* WHAT IS BEING ASKED *
Among the entries, which lines carry the string "html"? Copy each of them.

* DATA FOR THE TASK *
[Start of section]
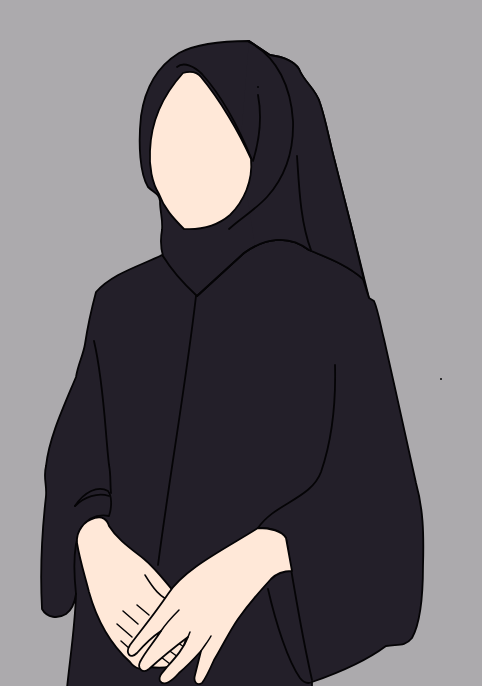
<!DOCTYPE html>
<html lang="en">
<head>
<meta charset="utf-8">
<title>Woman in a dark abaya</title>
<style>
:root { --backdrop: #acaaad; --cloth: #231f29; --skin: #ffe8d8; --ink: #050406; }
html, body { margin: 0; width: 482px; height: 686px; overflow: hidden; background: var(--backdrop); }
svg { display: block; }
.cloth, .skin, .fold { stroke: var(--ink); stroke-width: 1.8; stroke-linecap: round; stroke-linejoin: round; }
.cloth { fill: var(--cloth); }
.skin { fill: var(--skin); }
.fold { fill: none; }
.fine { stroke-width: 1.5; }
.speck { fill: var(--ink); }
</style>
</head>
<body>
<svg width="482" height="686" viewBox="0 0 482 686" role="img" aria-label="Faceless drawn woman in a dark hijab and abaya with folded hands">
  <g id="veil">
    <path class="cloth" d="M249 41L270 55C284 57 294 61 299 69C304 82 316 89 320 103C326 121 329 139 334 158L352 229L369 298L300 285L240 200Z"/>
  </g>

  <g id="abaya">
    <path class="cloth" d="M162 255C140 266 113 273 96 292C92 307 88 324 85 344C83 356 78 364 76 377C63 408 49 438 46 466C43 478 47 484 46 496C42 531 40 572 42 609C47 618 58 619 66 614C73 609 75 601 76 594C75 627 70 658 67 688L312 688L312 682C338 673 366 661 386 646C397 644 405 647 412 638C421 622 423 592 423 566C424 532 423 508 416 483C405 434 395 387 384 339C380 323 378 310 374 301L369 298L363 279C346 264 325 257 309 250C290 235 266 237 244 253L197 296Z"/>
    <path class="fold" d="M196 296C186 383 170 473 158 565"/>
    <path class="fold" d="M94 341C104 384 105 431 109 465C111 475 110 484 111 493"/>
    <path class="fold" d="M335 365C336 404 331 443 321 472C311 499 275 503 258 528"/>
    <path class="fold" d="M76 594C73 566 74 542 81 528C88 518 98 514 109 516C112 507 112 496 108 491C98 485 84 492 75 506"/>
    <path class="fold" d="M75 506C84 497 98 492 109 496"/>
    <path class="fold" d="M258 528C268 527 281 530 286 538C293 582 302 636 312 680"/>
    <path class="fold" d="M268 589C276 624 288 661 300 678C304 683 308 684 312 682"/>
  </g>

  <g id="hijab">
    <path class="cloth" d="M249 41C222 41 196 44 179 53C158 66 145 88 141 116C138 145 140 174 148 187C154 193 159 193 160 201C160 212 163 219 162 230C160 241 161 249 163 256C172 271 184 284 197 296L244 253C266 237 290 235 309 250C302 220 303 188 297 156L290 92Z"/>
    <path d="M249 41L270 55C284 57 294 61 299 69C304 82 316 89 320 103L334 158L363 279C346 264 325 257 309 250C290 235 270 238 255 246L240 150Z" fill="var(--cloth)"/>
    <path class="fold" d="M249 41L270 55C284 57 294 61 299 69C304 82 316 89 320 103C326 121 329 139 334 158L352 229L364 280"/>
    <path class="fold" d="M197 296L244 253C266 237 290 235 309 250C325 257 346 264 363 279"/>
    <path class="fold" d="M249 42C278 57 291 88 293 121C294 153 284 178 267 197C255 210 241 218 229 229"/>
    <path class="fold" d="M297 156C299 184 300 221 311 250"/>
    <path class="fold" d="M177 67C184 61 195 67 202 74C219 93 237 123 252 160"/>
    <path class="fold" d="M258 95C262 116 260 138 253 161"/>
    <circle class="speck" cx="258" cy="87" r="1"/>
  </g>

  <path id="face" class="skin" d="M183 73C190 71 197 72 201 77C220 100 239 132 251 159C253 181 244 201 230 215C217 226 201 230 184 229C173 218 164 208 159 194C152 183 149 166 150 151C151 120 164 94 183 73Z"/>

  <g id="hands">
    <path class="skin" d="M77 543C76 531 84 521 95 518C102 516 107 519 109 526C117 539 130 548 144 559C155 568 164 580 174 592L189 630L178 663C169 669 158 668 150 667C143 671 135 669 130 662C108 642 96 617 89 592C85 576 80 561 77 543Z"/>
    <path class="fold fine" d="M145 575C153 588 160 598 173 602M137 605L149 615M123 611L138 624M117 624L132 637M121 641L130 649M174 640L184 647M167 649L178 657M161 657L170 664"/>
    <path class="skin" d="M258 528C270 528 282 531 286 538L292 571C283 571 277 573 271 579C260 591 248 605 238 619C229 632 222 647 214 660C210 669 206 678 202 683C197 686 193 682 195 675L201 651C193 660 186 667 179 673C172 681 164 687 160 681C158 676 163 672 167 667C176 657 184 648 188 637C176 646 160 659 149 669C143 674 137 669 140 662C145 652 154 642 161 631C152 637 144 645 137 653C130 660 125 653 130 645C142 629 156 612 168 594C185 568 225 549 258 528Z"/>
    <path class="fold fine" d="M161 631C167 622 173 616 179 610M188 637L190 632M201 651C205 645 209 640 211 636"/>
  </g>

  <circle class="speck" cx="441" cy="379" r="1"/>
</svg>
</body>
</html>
[End of section]
* YOUR SOLUTION *
<!DOCTYPE html>
<html lang="en">
html, body { margin: 0; width: 482px; height: 686px; overflow: hidden; background: var(--backdrop); }
</html>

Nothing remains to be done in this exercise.